National Cancer Institute Fact Sheet, “Acrylamide in Food and Cancer Risk.” http://www.cancer.gov/cancertopics/factsheet/Risk/acrylamide-in-food.
Peters J, et al ” Processed meats and risk of childhood leukemia (California, USA)” Cancer Causes & Control 5: 195-202, 1994.
William Neuman, “What’s Inside the Bun?” The New York Times, July 1, 2011. http://www.nytimes.com/2011/07/02/business/02hotdog.html.
Ruth A. Keri, et al., “An Evaluation of Evidence for the Carcinogenic Activity of Bisphenol A,” Reprod. Toxicol, 2007; 24(2): 240-252. http://www.ncbi.nlm.nih.gov/pmc/articles/PMC2442886/.

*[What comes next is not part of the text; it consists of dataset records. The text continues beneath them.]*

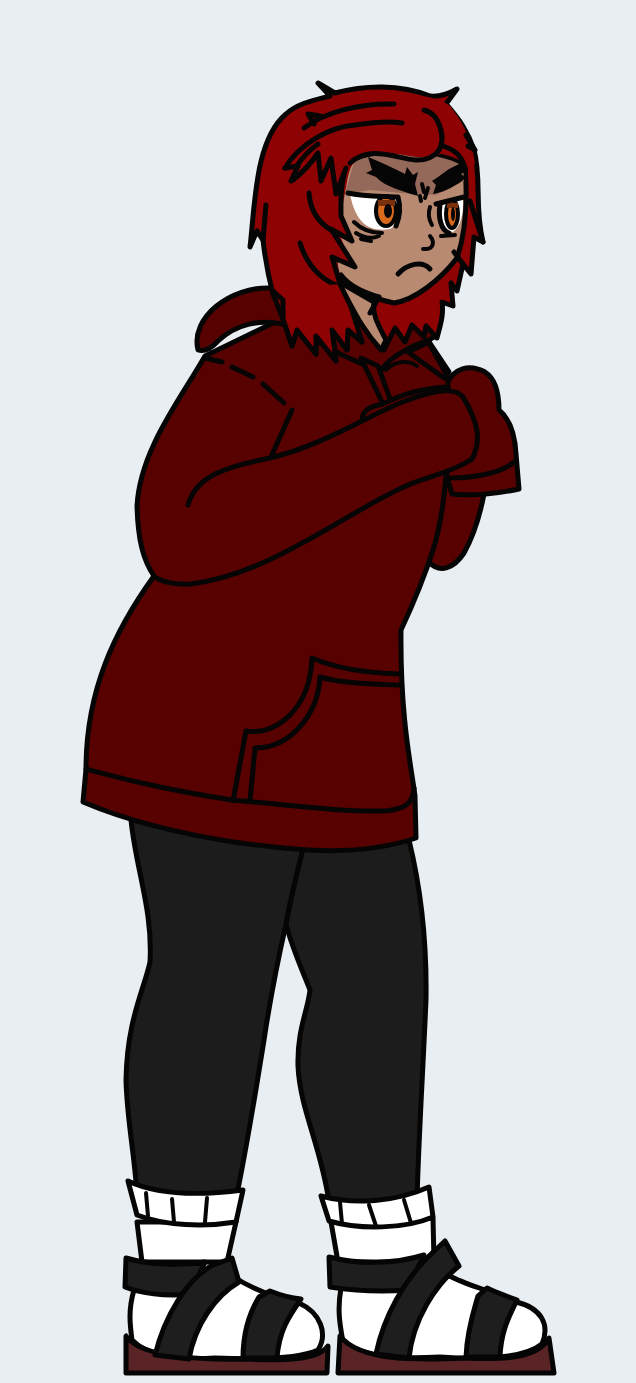
<!DOCTYPE html>
<html lang="en">
<head>
<meta charset="utf-8">
<title>Character in a red hoodie</title>
<style>
:root {
  --backdrop: #e8eef2;
  --ink: #050505;
  --hoodie: #580101;
  --hair: #8f0204;
  --skin: #b98a72;
  --skin-shade: #94695a;
  --iris: #d9691c;
  --iris-dark: #7a300a;
  --leggings: #1c1c1c;
  --strap: #1e1e1e;
  --sock: #fff;
  --sole: #5a2325;
}
html, body { margin: 0; height: 100%; overflow: hidden; background: var(--backdrop); }
svg { display: block; width: 636px; height: 1383px; }
.outlined { stroke: var(--ink); stroke-width: 5; stroke-linejoin: round; stroke-linecap: round; }
.line { fill: none; }
.hoodie { fill: var(--hoodie); }
.hair { fill: var(--hair); }
.skin { fill: var(--skin); }
.leggings { fill: var(--leggings); }
.strap { fill: var(--strap); }
.sock { fill: var(--sock); }
.sole { fill: var(--sole); }
.ink { fill: var(--ink); }
.fine { stroke-width: 4; }
</style>
</head>
<body>
<svg viewBox="0 0 636 1383" role="img" aria-label="Scowling character with red hair, an oversized dark red hoodie, black leggings and sandals over socks">
  <rect width="636" height="1383" fill="var(--backdrop)"/>

  <g id="legs" class="outlined leggings">
    <path d="M300 840C298 880 289 900 286 924C292 948 303 972 310 990C308 1010 297 1030 298 1066C300 1110 321 1146 329 1202H417C418 1150 423 1070 426 1000C427 940 420 885 409 840Z"/>
    <path d="M131 820C136 870 153 910 150 962C144 990 127 1020 126 1080C127 1120 134 1150 137 1194H237C246 1150 256 1090 264 1040C270 1000 279 955 286 924C291 895 299 865 304 845Z"/>
  </g>

  <g id="left-foot" class="outlined">
    <path class="sock" d="M137 1222L142 1262H227L236 1222Z"/>
    <path class="sock" d="M128 1181C160 1196 205 1195 243 1190L236 1222C205 1227 165 1226 137 1215Z"/>
    <path class="line fine" d="M146 1193L148 1216M172 1199L174 1222M207 1198L205 1222"/>
    <path class="sock" d="M134 1290C128 1310 130 1325 132 1340C150 1358 180 1360 215 1358C260 1360 300 1358 318 1350C328 1334 321 1313 299 1303C275 1298 254 1290 232 1276Z"/>
    <path class="sole" d="M126 1336L126 1373H327L328 1346C318 1360 285 1361 245 1359C205 1360 140 1358 126 1336Z"/>
    <path class="strap" d="M126 1258C150 1265 180 1266 205 1262L190 1294C165 1297 140 1293 125 1287Z"/>
    <path class="strap" d="M232 1258L239 1282C215 1296 195 1325 189 1359L155 1355C165 1315 187 1280 211 1266Z"/>
    <path class="strap" d="M270 1291C280 1295 290 1298 301 1299C290 1315 279 1330 277 1358H243C243 1330 251 1310 259 1297Z"/>
  </g>

  <g id="right-foot" class="outlined">
    <path class="sock" d="M331 1222L338 1262H434L433 1218Z"/>
    <path class="sock" d="M321 1196C355 1205 395 1202 429 1187L433 1217C405 1229 360 1230 329 1221Z"/>
    <path class="line fine" d="M340 1202L342 1224M369 1205L376 1226M404 1200L411 1223"/>
    <path class="sock" d="M341 1288C337 1310 340 1325 343 1342C365 1358 400 1359 440 1357C485 1360 525 1358 542 1344C550 1325 542 1308 516 1302C490 1290 465 1285 450 1276Z"/>
    <path class="sole" d="M340 1336L338 1373H554L549 1338C538 1358 505 1360 465 1358C420 1360 360 1362 340 1336Z"/>
    <path class="strap" d="M329 1257C360 1265 395 1264 424 1255L407 1290C380 1292 350 1290 330 1287Z"/>
    <path class="strap" d="M445 1241L459 1266C435 1285 413 1320 409 1358L376 1354C384 1315 405 1280 428 1257Z"/>
    <path class="strap" d="M487 1288C497 1293 507 1296 517 1300C510 1315 501 1330 500 1357H466C467 1330 474 1310 478 1296Z"/>
  </g>

  <g id="far-arm" class="outlined hoodie">
    <path d="M446 480L429 562C440 574 454 568 464 553C474 535 480 515 484 494Z"/>
    <path d="M446 386C453 367 470 364 485 372C496 379 499 394 499 410C510 419 515 434 516 454L519 489C495 494 470 496 452 494L446 474C462 452 470 420 446 386Z"/>
    <path class="line" d="M449 478C472 478 500 474 514 462"/>
  </g>

  <g id="hoodie" class="outlined hoodie">
    <path d="M205 356C180 400 140 450 137 506C138 540 143 560 154 576C115 630 86 690 86 769L83 802C130 822 180 834 240 843C300 851 360 857 416 838L415 796C412 770 400 720 401 630C415 600 425 575 433 550C441 525 444 500 446 476L448 379L428 340L300 310Z"/>
    <path class="line" d="M86 769C120 778 165 790 232 800C290 805 340 812 385 811C405 809 413 804 414 788"/>
    <path class="line" d="M233 801L246 731C275 736 310 710 312 658C335 668 365 673 400 674M250 801L255 748C290 748 318 715 320 677C345 684 375 684 401 685"/>
    <path d="M198 350C190 318 230 286 272 288L330 306L438 330C437 341 420 341 406 350C394 356 386 362 380 372L340 354L290 326C260 317 235 325 218 341Q207 353 198 350Z"/>
    <path class="line" d="M205 358L222 362M232 367L253 377M263 384L284 403M292 410L271 457"/>
    <path d="M361 358L383 404L393 407L378 366Z"/>
    <path d="M408 352L444 378L449 372L429 342Z"/>
    <path class="line fine" d="M386 370C395 360 410 360 417 366M429 344L449 380"/>
  </g>

  <g id="near-arm">
    <path class="outlined hoodie" d="M362 421C362 408 374 406 383 404C402 394 425 388 448 387C438 398 390 415 362 421Z"/>
    <path class="hoodie" d="M188 505C196 476 225 467 270 458C320 446 360 420 400 403C430 391 455 386 463 397C478 422 482 440 472 459C450 474 420 480 404 487C350 510 270 575 190 584C170 585 158 580 154 576Z"/>
    <path class="outlined line" d="M188 505C196 476 225 467 270 458C320 446 360 420 400 403C430 391 455 386 463 397C478 422 482 440 472 459C450 474 420 478 404 487C350 510 270 575 190 584C170 585 158 580 154 576"/>
  </g>

  <g id="back-hair" class="outlined hair">
    <path d="M318 83L335 93C365 85 400 84 430 96C440 97 450 93 457 89L446 104C460 120 468 132 474 150C482 180 474 205 483 242L474 237L471 274L463 264L457 291L451 283L453 306L442 302C444 315 440 326 437 338L426 326L424 337L412 325L405 342L395 328L384 350L350 310L362 342L348 330L347 350L332 328L336 361L316 336L316 354L297 330L292 346L283 319L273 294C268 275 265 258 263 240L257 231L250 247C255 205 255 140 286 114C298 103 315 100 330 96Z"/>
  </g>

  <g id="face">
    <path class="outlined skin" d="M336 280C350 300 356 322 381 350L386 340C379 326 372 315 374 302Z"/>
    <path class="outlined skin" d="M334 272C348 288 370 298 394 303C415 300 440 280 457 258C465 235 468 205 465 166C440 150 380 145 350 162C335 195 340 240 334 272Z"/>
    <path fill="var(--skin-shade)" d="M354 162C385 148 440 152 463 166L464 181L436 195L412 194L370 190L345 194Z"/>
    <g id="eyes">
      <path class="sock" d="M350 194L396 197C401 210 399 224 390 229C370 232 356 225 350 194Z"/>
      <path class="sock" d="M439 203L463 198C464 215 460 227 453 232C443 232 438 220 439 203Z"/>
      <ellipse class="outlined fine" cx="386" cy="211" rx="10" ry="15" fill="var(--iris)"/>
      <ellipse class="outlined fine" cx="452" cy="214" rx="6" ry="14" fill="var(--iris)"/>
      <path fill="var(--iris-dark)" d="M378 200H395V206H378ZM447 203H458V208H447Z"/>
      <ellipse class="ink" cx="388" cy="211" rx="4" ry="7"/>
      <ellipse class="ink" cx="453" cy="214" rx="2" ry="7"/>
      <path class="outlined line" d="M348 193C365 197 382 196 398 197C401 208 399 219 396 226M436 204L464 197M440 205C438 218 441 230 449 233"/>
      <path class="outlined line fine" d="M354 222C362 230 370 233 382 233M356 233C364 238 372 239 379 236M361 239L371 241M430 207C428 213 429 220 432 225M441 236L455 235"/>
    </g>
    <g id="eyebrows" class="ink">
      <path d="M368 157C382 163 394 168 405 174L407 167L413 175L418 172L415 184L418 196C405 192 385 187 376 177L366 173L372 170Z"/>
      <path d="M463 162L449 169L438 177L432 181L436 185L433 194C445 192 457 185 466 178L461 174L468 170Z"/>
    </g>
    <path class="outlined line fine" d="M422 184L424 192M428 188L425 198M420 196L421 201M430 236C435 242 434 250 423 249"/>
    <path class="outlined line" d="M398 274C407 264 422 260 430 269"/>
  </g>

  <g id="front-hair" class="outlined hair">
    <path stroke="none" d="M320 108C370 90 430 90 450 106C466 126 473 145 475 164L466 168C460 155 448 149 438 155C420 163 390 147 366 155C352 159 349 170 347 182L341 214L350 240L341 238L352 266L337 260L342 287L320 285L275 210L288 130Z"/>
    <path class="line" d="M350 163C370 145 395 158 415 160C435 161 447 148 440 127C437 117 432 112 424 110M443 146C455 150 462 156 465 168"/>
    <path class="line" d="M285 168C300 143 330 127 355 125C375 122 390 121 402 123M296 167C302 158 309 150 318 144M304 128C325 112 360 103 394 104M320 116L308 114L314 124"/>
    <path d="M293 180C303 172 312 162 318 153L321 181L331 158L336 194L346 168C340 185 341 203 341 216L352 241L331 229L355 267L332 257L341 287C317 279 306 262 300 243"/>
    <path class="line" d="M309 193C310 210 318 222 331 230M285 168L298 166L291 181M266 205L263 240M466 135L475 150L468 146M470 201L483 242M454 252L463 264"/>
    <path class="line" d="M341 275C350 287 365 293 379 297L370 313"/>
    <path class="hair" d="M272 290L283 300L283 319L292 346L297 330L316 354L316 336L336 361L332 330L347 350L348 330L362 342L351 307L340 284" />
  </g>
</svg>
</body>
</html>
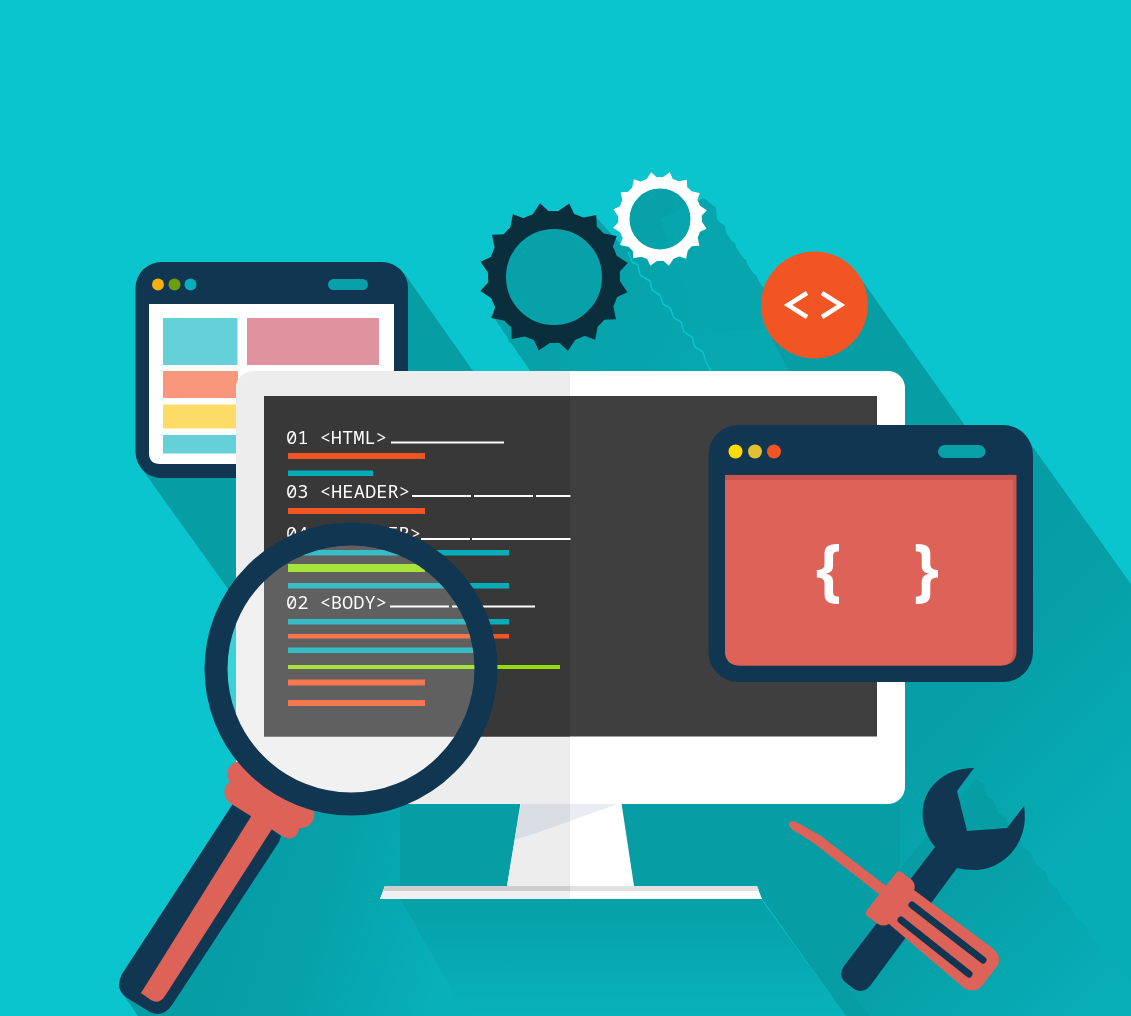
<!DOCTYPE html>
<html lang="en">
<head>
<meta charset="utf-8">
<title>Web development illustration</title>
<style>
:root {
  --sky: #0ac5ce;
  --shade: #069da5;
  --navy: #103652;
  --ink: #0b2e3c;
  --coral: #dd6359;
  --orange: #f15524;
  --cyan: #06acb8;
  --lime: #91dc0c;
  --white: #fff;
  --paper: #ededed;
  --screen-left: #383838;
  --screen-right: #3f3f3f;
}
html, body { margin: 0; height: 100%; overflow: hidden; background: var(--sky); }
svg { display: block; width: 1131px; height: 1016px; }
.navy { fill: var(--navy); }
.coral { fill: var(--coral); }
.white { fill: var(--white); }
.cyan { fill: var(--cyan); }
.orange { fill: var(--orange); }
.lime { fill: var(--lime); }
.code { font: 18.8px "Noto Sans Mono", "DejaVu Sans Mono", monospace; fill: var(--white); }
.rules { stroke: var(--white); stroke-width: 2; }
.brace { font: 700 68px "Noto Sans Mono", "DejaVu Sans Mono", monospace; fill: var(--white); text-anchor: middle; }
</style>
</head>
<body>
<svg viewBox="0 0 1131 1016" role="img" aria-label="Computer with code, browser windows, gears and tools">
  <defs>
    <linearGradient id="fade-far" gradientUnits="userSpaceOnUse" x1="880" y1="560" x2="1131" y2="800">
      <stop offset="0" stop-color="#069da5"/><stop offset=".45" stop-color="#069fa7"/><stop offset="1" stop-color="#07adb5"/>
    </linearGradient>
    <linearGradient id="fade-down" gradientUnits="userSpaceOnUse" x1="0" y1="800" x2="0" y2="1016">
      <stop offset="0" stop-color="#069da5"/><stop offset=".5" stop-color="#06a1a9"/><stop offset="1" stop-color="#08b2ba"/>
    </linearGradient>
    <linearGradient id="fade-handle" gradientUnits="userSpaceOnUse" x1="190" y1="930" x2="440" y2="1010">
      <stop offset="0" stop-color="#069da5"/><stop offset=".4" stop-color="#06a0a8"/><stop offset="1" stop-color="#08b1b9"/>
    </linearGradient>
    <linearGradient id="fade-tools" gradientUnits="userSpaceOnUse" x1="940" y1="870" x2="1080" y2="1016">
      <stop offset="0" stop-color="#069da5"/><stop offset="1" stop-color="#08aeb6"/>
    </linearGradient>
    <linearGradient id="fade-gear" gradientUnits="userSpaceOnUse" x1="560" y1="270" x2="740" y2="400">
      <stop offset="0" stop-color="#06a1a9"/><stop offset="1" stop-color="#07a9b1"/>
    </linearGradient>
    <polygon id="tooth" points="-10,-64 1,-75 9,-64"/>
    <g id="tooth-quad">
      <use href="#tooth" transform="rotate(11)"/>
      <use href="#tooth" transform="rotate(33.5)"/>
      <use href="#tooth" transform="rotate(56)"/>
      <use href="#tooth" transform="rotate(78.5)"/>
    </g>
    <g id="gear">
      <circle r="57" fill="none" stroke="currentColor" stroke-width="18"/>
      <g fill="currentColor">
        <use href="#tooth-quad"/>
        <use href="#tooth-quad" transform="rotate(90)"/>
        <use href="#tooth-quad" transform="rotate(180)"/>
        <use href="#tooth-quad" transform="rotate(270)"/>
      </g>
    </g>
    <clipPath id="monitor-left"><rect x="236" y="371" width="334" height="530"/></clipPath>
  </defs>

  <rect width="1131" height="1016" fill="var(--sky)"/>

  <g id="long-shadows">
    <path d="M404 273L473 371V480H236V600L144 472Z" fill="var(--shade)"/>
    <path d="M494 318L531 372H720L630 255L597 218L554 277Z" fill="url(#fade-gear)"/>
    <circle cx="554" cy="277" r="60" fill="#06a1a9"/>
    <path d="M622 247L712 372H880L762 286L704 200L660 219Z" fill="url(#fade-gear)"/>
    <circle cx="660" cy="219" r="38" fill="#06a1a9"/>
    <path d="M628 252L632 262L638 265L640 275L650 281L652 290L660 295L663 304L670 308L674 318L681 322L684 332L692 337L695 347L703 352L706 362L711 371" fill="none" stroke="var(--sky)" stroke-width="1.5"/>
    <path d="M704 198L716 208L717 220L725 226L727 238L735 243L738 255L746 260L749 270L756 275L762 287V330H700L660 219Z" fill="#07a6ae"/>
    <path d="M502 328L507 335L509 342L515 346L518 354L524 358L531 371H560L554 277Z" fill="#06a1a9"/>
    <path d="M861 279L966 427V480H850L772 340Z" fill="var(--shade)"/>
    <path d="M1030 443L1131 584V1016H846L690 798H880V560Z" fill="url(#fade-far)"/>
    <path d="M380 798H900V899L930 1016H846L761 897L380 898Z" fill="var(--shade)"/>
    <path d="M380 899H761L846 1016H464Z" fill="url(#fade-down)"/>
    <path d="M255 798H400V898L466 1016H138L120 990Z" fill="url(#fade-handle)"/>
    <path d="M846 986L870 1016H1040L990 900L975 780L890 880Z" fill="url(#fade-tools)"/>
    <path d="M975 778L984 784L985 795L994 801L998 813L1006 818L1010 830L1020 837L1023 847L1032 854L1036 865L1046 872L1049 882L1058 889L1062 900L1071 907L1076 918L1086 925L1089 935L1098 942L1102 951L1112 958L1120 970L1131 980V1016H1040L976 900Z" fill="url(#fade-tools)"/>
  </g>

  <g id="layout-window">
    <rect class="navy" x="135.500" y="262" width="272.500" height="216" rx="26"/>
    <path class="white" d="M149 304H394V464H160Q149 464 149 453Z"/>
    <circle cx="158" cy="284.500" r="6" fill="#f5af0e"/>
    <circle cx="174.500" cy="284.500" r="6" fill="#6c9d0c"/>
    <circle cx="190.500" cy="284.500" r="6" fill="#07afbc"/>
    <rect x="328" y="279" width="40" height="11" rx="5.500" fill="#079fa8"/>
    <rect x="163" y="318" width="74.500" height="47" fill="#66d0d8"/>
    <rect x="247" y="318" width="132" height="47" fill="#e0929f"/>
    <rect x="163" y="371" width="75" height="27" fill="#f9977c"/>
    <rect x="163" y="404.500" width="75" height="24" fill="#fcdc66"/>
    <rect x="163" y="435" width="75" height="18.500" fill="#66d0d8"/>
  </g>

  <g id="gears">
    <use href="#gear" transform="translate(554 277)" color="var(--ink)"/>
    <use href="#gear" transform="translate(660 219) scale(.635)" color="var(--white)"/>
  </g>

  <g id="tag-badge">
    <circle class="orange" cx="814.500" cy="305" r="53.500"/>
    <path d="M807 293L788 305L807 317M822 293L841 305L822 317" fill="none" stroke="var(--white)" stroke-width="4.500"/>
  </g>

  <g id="monitor">
    <polygon class="white" points="521,800 621,800 634,886 507,886"/>
    <polygon points="521,803 621,803 515,840" fill="#e9edf3"/>
    <polygon class="white" points="385,886 757,886 762,899 380,899"/>
    <polygon points="385,886 757,886 759,891 383,891" fill="#e1e1e1"/>
    <rect class="white" x="236" y="371" width="669" height="433" rx="17"/>
    <g clip-path="url(#monitor-left)">
      <rect x="236" y="371" width="400" height="433" rx="17" fill="var(--paper)"/>
      <polygon points="521,804 621,804 634,886 507,886" fill="var(--paper)"/>
      <polygon points="521,804 621,804 515,840" fill="#d8dce3"/>
      <polygon points="385,886 570,886 570,899 380,899" fill="#f0f0f0"/>
      <polygon points="385,886 570,886 570,891 383,891" fill="#cecece"/>
    </g>
    <rect x="264" y="396" width="613" height="340.500" fill="var(--screen-right)"/>
    <rect x="264" y="396" width="306" height="340.500" fill="var(--screen-left)"/>
  </g>

  <g id="code-listing">
    <g class="code">
      <text x="286" y="444" textLength="101">01 &lt;HTML&gt;</text>
      <text x="286" y="498" textLength="124">03 &lt;HEADER&gt;</text>
      <text x="286" y="540" textLength="135">04 &lt;WRAPPER&gt;</text>
      <text x="286" y="609" textLength="101">02 &lt;BODY&gt;</text>
    </g>
    <path class="rules" d="M391 442.500H504M412 496H471M474 496H533M536 496H570.500M421 539H470M472 539H570.500M390 606.500H449M452 606.500H535" fill="none"/>
    <g class="orange">
      <rect x="288" y="453" width="137" height="6"/>
      <rect x="288" y="508" width="137" height="6"/>
      <rect x="288" y="634" width="221" height="4.500"/>
      <rect x="288" y="679.500" width="137" height="6"/>
      <rect x="288" y="700" width="137" height="6"/>
    </g>
    <g class="cyan">
      <rect x="288" y="470.500" width="85" height="5.500"/>
      <rect x="288" y="550" width="221" height="5.500"/>
      <rect x="288" y="583" width="221" height="5.500"/>
      <rect x="288" y="619" width="221" height="5.500"/>
      <rect x="288" y="647.500" width="190" height="5.500"/>
    </g>
    <g class="lime">
      <rect x="288" y="564" width="137" height="8"/>
      <rect x="288" y="665" width="272" height="4"/>
    </g>
  </g>

  <g id="code-window">
    <rect class="navy" x="708.500" y="425" width="324.500" height="257" rx="30"/>
    <path d="M725 475H1016.500V650Q1016.500 665.500 1001 665.500H740Q725 665.500 725 650Z" fill="#cb544d"/>
    <path class="coral" d="M725 480H1013V652Q1013 665.500 1000 665.500H740Q725 665.500 725 650Z"/>
    <circle cx="735.500" cy="451.500" r="7" fill="#fbdc05"/>
    <circle cx="755" cy="451.500" r="7" fill="#e1c031"/>
    <circle cx="774" cy="451.500" r="7" fill="var(--orange)"/>
    <rect x="938" y="445" width="47.500" height="13" rx="6.500" fill="#079fa8"/>
    <text class="brace" x="828" y="593">{</text>
    <text class="brace" x="927" y="593">}</text>
  </g>

  <g id="magnifier">
    <path class="navy" d="M234 802L281 836L279 842L172 1005Q163 1018 150 1012L127 998Q114 989 122 974Z"/>
    <path class="coral" d="M252 815L272 829L165 996Q159 1005 151 1000L141 993Z"/>
    <path class="coral" d="M242 762C230 760 223 773 230 782C223 786 222 797 230 803L284 837C291 841 299 836 299 828C308 829 316 822 314 811L290 780Z"/>
    <circle cx="351" cy="669" r="124" fill="var(--white)" fill-opacity=".2"/>
    <circle cx="351" cy="669" r="135" fill="none" stroke="var(--navy)" stroke-width="23"/>
  </g>

  <g id="wrench" class="navy">
    <path d="M974 768L957 791L967 831L1007 828L1024 806C1030 842 1004 870 974 870Q965 870 957 868L870 986Q863 994 854 989L845 982Q838 975 844 966L935 847C908 814 927 768 974 768Z"/>
  </g>

  <g id="screwdriver">
    <path class="coral" d="M790 822Q793 820 800 824L821 836L890 889L884 898L815 844L793 830Q787 825 790 822Z"/>
    <path class="coral" d="M901 872L912 880Q916 885 914 890L991 947Q1002 955 998 965L982 986Q974 994 964 988L889 924Q883 927 878 924L867 916Q865 914 867 910L896 873Q898 870 901 872Z"/>
    <path d="M912 905L983 960M901 920L969 974" fill="none" stroke="var(--navy)" stroke-width="7" stroke-linecap="round"/>
  </g>
</svg>
</body>
</html>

Jenny L. Carwile, et al. “Canned Soup Consumption and Urinary Bisphenol A: A Randomized Crossover Trial.” The Journal of the American Medical Association, November 23/30, 2011, Vol. 306, No. 20, pp 2187-2283. http://jama.ama-assn.org/content/306/20/2218.2.short.
Kristie M. Sullivan, et al., “Detection of PhIP in Grilled Chicken Entrees at Popular Chain Restaurants Throughout California.” Nutrition and Cancer Volume 60, Issue 5, 2008. http://www.tandfonline.com/doi/abs/10.1080/01635580801956519.
Y Kurokawa, et al., “Toxicity and Carcinogenicity of Potassium Bromate-a New Renal Carcinogen,” Environ Health Perspect. 1990 July; 87: 309-335. http://www.ncbi.nlm.nih.gov/pmc/articles/PMC1567851/.
Photo courtesy stu_spivack via Flickr.com.